| Material supplied |

:::::

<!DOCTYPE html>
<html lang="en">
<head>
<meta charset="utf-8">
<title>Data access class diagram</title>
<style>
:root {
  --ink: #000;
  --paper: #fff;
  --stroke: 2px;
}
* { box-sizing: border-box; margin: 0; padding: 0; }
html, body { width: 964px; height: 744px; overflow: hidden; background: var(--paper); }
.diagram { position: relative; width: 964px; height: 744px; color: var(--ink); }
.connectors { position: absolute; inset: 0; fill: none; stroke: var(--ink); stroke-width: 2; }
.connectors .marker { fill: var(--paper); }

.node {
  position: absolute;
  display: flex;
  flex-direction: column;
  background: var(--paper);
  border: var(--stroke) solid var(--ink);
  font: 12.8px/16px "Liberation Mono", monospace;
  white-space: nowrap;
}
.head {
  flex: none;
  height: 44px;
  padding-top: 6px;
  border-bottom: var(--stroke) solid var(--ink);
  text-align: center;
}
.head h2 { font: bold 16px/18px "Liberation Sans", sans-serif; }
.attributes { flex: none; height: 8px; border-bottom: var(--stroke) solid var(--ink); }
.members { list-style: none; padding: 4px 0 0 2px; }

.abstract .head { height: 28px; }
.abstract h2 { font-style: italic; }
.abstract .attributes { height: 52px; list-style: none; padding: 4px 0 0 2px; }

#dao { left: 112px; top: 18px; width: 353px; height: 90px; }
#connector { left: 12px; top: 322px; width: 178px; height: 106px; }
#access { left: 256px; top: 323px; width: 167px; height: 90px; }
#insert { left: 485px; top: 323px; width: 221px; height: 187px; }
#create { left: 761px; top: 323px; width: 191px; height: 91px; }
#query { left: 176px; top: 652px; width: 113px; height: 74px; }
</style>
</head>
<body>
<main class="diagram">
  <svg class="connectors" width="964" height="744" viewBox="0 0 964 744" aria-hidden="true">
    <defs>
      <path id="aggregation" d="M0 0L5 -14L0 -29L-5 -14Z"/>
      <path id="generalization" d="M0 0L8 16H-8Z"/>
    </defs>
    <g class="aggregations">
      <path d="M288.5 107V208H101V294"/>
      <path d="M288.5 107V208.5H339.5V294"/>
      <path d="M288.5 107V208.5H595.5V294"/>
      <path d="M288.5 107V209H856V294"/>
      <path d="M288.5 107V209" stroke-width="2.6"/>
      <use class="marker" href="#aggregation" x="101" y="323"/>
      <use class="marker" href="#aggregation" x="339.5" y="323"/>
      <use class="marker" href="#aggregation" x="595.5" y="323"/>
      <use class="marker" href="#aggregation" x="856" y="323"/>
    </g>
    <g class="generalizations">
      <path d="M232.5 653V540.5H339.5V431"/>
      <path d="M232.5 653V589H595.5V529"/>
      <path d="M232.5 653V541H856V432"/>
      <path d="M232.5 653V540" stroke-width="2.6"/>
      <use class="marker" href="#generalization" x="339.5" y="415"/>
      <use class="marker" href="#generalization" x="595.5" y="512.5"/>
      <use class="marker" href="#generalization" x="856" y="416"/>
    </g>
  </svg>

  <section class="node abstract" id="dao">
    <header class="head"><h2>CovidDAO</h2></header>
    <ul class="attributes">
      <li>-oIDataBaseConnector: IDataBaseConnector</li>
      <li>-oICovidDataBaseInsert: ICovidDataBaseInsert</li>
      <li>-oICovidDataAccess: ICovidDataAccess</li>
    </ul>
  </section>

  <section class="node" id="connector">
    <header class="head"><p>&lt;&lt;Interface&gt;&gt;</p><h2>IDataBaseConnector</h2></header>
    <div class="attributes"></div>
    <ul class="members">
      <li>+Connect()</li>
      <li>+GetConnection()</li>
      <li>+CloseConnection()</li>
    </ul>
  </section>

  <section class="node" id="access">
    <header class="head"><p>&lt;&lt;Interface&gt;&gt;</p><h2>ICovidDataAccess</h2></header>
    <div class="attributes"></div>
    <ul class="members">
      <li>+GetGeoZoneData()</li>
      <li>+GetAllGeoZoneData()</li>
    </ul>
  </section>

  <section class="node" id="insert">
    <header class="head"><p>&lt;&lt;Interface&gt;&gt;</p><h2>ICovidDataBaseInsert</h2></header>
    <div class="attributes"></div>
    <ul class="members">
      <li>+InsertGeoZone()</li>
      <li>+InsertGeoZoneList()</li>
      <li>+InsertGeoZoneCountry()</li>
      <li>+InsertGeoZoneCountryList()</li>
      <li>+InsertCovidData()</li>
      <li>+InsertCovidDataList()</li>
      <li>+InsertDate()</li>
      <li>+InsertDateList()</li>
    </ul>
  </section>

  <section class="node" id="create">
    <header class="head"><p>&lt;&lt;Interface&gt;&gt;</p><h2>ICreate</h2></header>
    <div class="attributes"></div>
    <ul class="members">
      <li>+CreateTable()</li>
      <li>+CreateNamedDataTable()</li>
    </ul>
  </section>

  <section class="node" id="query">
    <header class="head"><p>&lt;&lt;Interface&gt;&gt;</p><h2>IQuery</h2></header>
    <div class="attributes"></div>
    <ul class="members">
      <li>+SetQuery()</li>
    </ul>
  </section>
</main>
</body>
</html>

:::::

| What you should do |
In the data above, find each line that has the word "html" and copy it out.

| Task answer |
<!DOCTYPE html>
<html lang="en">
html, body { width: 964px; height: 744px; overflow: hidden; background: var(--paper); }
</html>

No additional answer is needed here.